**EXERCISE DESCRIPTION:**
Whenever the string "through" appears in a line below, please copy the line out.

[MATERIAL PROVIDED Boundary: Start]

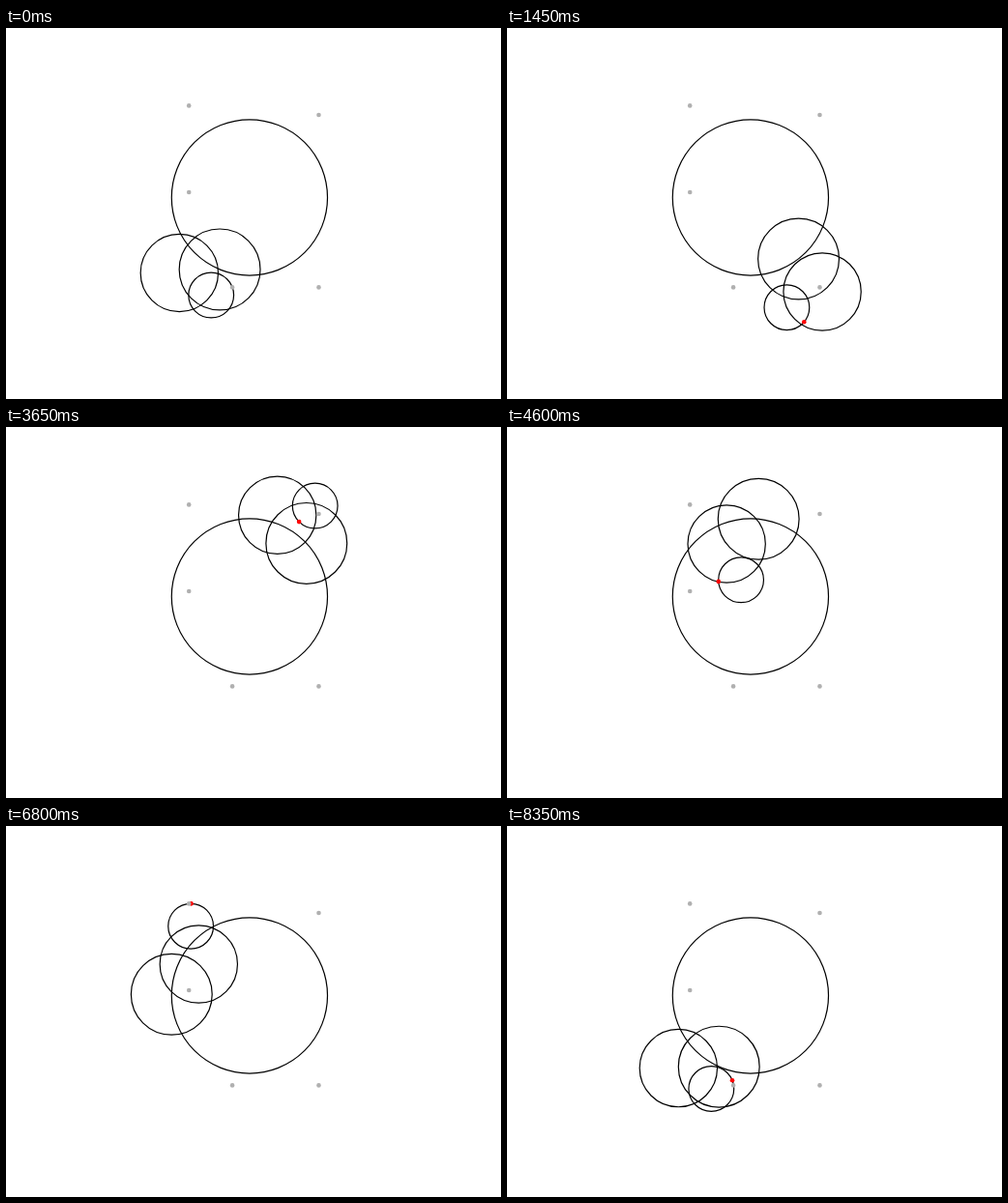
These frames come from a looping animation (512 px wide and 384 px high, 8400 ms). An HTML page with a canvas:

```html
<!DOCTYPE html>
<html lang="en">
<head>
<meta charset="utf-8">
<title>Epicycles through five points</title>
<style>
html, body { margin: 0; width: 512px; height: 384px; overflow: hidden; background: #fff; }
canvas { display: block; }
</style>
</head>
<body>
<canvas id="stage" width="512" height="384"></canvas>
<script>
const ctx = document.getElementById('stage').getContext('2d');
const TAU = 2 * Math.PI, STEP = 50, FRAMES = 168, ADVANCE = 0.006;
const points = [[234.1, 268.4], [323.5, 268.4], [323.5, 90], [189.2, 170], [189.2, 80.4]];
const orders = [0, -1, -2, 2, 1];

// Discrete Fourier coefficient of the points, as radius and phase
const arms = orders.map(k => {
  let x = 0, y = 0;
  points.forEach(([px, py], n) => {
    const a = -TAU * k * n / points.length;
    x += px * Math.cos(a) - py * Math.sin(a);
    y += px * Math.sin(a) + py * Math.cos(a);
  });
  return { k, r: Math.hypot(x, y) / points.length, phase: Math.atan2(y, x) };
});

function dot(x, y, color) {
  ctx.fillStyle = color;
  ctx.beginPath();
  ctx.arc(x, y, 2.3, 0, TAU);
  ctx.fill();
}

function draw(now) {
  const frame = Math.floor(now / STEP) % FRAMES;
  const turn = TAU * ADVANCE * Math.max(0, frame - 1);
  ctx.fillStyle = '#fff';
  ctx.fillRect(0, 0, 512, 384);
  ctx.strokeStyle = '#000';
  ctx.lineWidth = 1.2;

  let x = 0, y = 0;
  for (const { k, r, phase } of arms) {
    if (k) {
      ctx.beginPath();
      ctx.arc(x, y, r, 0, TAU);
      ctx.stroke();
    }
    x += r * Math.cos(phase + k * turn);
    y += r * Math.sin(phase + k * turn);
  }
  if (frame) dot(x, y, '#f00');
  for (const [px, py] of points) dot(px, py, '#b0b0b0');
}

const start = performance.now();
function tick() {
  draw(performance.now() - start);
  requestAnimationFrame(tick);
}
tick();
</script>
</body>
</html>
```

[MATERIAL PROVIDED Boundary: End]
[MATERIAL PROVIDED Boundary: Start]

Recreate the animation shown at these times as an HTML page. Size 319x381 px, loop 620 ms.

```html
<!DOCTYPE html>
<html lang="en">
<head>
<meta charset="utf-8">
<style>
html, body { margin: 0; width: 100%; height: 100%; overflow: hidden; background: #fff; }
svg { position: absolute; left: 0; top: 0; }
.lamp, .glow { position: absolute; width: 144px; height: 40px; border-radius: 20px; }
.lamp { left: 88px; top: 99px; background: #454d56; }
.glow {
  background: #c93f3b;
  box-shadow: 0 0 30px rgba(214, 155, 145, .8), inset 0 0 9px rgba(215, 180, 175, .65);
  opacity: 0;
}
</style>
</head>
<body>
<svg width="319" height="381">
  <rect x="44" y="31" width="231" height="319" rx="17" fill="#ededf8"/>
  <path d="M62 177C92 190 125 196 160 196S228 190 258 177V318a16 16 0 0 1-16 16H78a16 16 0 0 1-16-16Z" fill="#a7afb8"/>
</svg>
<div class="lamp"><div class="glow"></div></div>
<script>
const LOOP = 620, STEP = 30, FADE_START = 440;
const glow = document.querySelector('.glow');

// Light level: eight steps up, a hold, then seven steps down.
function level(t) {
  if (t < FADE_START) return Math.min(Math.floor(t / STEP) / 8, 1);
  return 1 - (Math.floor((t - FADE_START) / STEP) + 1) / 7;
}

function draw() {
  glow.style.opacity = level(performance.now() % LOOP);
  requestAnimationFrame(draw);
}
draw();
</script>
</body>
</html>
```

[MATERIAL PROVIDED Boundary: End]
[MATERIAL PROVIDED Boundary: Start]

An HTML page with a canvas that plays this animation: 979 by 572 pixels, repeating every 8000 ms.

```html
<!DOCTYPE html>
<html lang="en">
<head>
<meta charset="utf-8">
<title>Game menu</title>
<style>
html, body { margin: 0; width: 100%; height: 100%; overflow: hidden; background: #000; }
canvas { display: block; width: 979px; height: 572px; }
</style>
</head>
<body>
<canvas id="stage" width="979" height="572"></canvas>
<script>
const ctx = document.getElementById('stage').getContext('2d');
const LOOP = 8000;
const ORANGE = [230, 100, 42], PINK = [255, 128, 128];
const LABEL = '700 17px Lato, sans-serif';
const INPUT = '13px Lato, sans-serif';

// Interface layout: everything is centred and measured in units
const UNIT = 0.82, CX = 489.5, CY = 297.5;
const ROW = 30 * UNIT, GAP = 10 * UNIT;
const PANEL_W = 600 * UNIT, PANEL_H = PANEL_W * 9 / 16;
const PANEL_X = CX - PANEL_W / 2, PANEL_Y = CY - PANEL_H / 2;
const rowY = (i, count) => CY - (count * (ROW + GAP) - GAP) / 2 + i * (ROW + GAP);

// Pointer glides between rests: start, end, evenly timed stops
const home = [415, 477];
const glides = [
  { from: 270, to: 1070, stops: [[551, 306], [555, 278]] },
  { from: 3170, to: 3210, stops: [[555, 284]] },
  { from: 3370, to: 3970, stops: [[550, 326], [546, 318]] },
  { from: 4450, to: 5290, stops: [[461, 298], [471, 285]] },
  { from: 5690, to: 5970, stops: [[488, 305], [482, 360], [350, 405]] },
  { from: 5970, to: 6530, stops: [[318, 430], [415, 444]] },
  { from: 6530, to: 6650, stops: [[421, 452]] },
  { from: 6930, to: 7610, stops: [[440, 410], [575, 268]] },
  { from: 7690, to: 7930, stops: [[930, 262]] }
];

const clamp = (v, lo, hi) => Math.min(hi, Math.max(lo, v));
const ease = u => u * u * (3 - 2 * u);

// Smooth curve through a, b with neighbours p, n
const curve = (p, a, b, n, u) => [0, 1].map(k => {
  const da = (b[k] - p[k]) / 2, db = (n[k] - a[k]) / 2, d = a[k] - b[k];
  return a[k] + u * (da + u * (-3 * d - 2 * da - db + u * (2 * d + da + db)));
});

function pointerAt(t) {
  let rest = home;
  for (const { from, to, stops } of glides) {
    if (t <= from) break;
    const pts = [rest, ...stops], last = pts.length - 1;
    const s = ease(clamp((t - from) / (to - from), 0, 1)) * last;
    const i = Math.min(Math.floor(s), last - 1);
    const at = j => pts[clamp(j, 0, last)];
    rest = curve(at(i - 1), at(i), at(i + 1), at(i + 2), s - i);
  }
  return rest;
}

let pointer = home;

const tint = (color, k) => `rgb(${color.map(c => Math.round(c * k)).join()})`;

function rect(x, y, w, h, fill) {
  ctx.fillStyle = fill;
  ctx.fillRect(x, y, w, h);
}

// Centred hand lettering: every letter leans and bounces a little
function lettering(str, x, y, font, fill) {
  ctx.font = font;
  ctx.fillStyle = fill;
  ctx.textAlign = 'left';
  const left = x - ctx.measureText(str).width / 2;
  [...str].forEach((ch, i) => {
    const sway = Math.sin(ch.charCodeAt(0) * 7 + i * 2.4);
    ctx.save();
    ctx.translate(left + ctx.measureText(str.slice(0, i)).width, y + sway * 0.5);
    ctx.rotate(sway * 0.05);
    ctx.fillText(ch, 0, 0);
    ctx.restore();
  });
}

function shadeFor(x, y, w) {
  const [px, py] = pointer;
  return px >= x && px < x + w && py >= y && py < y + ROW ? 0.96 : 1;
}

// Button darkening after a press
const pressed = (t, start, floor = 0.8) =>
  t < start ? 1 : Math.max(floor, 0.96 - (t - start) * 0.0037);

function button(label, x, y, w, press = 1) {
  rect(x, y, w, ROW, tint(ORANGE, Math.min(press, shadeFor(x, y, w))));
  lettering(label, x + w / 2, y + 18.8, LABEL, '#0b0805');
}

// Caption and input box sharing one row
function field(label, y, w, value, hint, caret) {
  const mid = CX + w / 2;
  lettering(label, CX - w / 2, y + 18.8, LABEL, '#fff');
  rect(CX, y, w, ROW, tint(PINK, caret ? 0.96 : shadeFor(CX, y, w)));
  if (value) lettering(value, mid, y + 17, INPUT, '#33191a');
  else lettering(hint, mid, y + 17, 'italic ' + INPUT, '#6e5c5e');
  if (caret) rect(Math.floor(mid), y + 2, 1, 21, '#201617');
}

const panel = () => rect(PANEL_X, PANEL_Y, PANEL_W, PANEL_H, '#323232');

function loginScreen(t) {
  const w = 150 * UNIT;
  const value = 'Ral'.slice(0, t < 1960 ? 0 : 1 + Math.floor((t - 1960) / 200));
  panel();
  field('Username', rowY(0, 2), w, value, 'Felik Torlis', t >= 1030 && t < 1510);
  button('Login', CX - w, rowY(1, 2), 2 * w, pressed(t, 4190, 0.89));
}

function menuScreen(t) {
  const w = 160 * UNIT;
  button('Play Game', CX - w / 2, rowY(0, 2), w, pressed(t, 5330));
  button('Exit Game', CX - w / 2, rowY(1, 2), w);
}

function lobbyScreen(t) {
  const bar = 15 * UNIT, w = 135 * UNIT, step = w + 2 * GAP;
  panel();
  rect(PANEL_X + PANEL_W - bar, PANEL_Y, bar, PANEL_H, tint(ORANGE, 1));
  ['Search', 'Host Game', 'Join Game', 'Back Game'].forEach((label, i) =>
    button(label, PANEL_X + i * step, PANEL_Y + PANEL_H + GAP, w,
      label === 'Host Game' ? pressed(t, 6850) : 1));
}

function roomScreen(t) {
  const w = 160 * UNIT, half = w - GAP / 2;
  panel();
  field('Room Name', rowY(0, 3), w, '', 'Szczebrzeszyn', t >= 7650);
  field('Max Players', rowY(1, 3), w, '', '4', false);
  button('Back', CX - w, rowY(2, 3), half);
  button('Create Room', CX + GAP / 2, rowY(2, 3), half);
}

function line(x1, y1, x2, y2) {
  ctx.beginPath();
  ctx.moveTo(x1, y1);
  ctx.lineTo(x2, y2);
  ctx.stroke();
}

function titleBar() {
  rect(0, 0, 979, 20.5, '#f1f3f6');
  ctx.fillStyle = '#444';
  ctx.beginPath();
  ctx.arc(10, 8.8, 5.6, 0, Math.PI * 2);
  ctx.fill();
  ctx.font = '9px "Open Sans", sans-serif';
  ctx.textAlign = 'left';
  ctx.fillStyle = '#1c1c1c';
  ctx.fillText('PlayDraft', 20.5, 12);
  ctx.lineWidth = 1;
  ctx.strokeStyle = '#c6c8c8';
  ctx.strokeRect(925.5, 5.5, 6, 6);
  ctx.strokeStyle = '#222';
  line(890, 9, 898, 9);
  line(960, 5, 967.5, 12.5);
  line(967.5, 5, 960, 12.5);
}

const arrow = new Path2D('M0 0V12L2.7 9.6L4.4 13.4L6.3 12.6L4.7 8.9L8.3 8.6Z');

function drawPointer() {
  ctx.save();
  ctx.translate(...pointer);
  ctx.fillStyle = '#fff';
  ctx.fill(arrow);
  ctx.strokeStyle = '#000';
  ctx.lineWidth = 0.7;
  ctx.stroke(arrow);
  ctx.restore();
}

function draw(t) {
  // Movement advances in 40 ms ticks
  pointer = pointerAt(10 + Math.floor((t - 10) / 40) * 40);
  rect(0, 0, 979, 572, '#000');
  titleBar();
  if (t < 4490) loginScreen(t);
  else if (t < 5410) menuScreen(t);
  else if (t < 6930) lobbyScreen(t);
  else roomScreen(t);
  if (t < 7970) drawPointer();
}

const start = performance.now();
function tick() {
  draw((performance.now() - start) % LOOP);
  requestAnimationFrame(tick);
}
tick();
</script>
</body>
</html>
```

[MATERIAL PROVIDED Boundary: End]

**ANSWER BOX:**
<title>Epicycles through five points</title>
// Smooth curve through a, b with neighbours p, n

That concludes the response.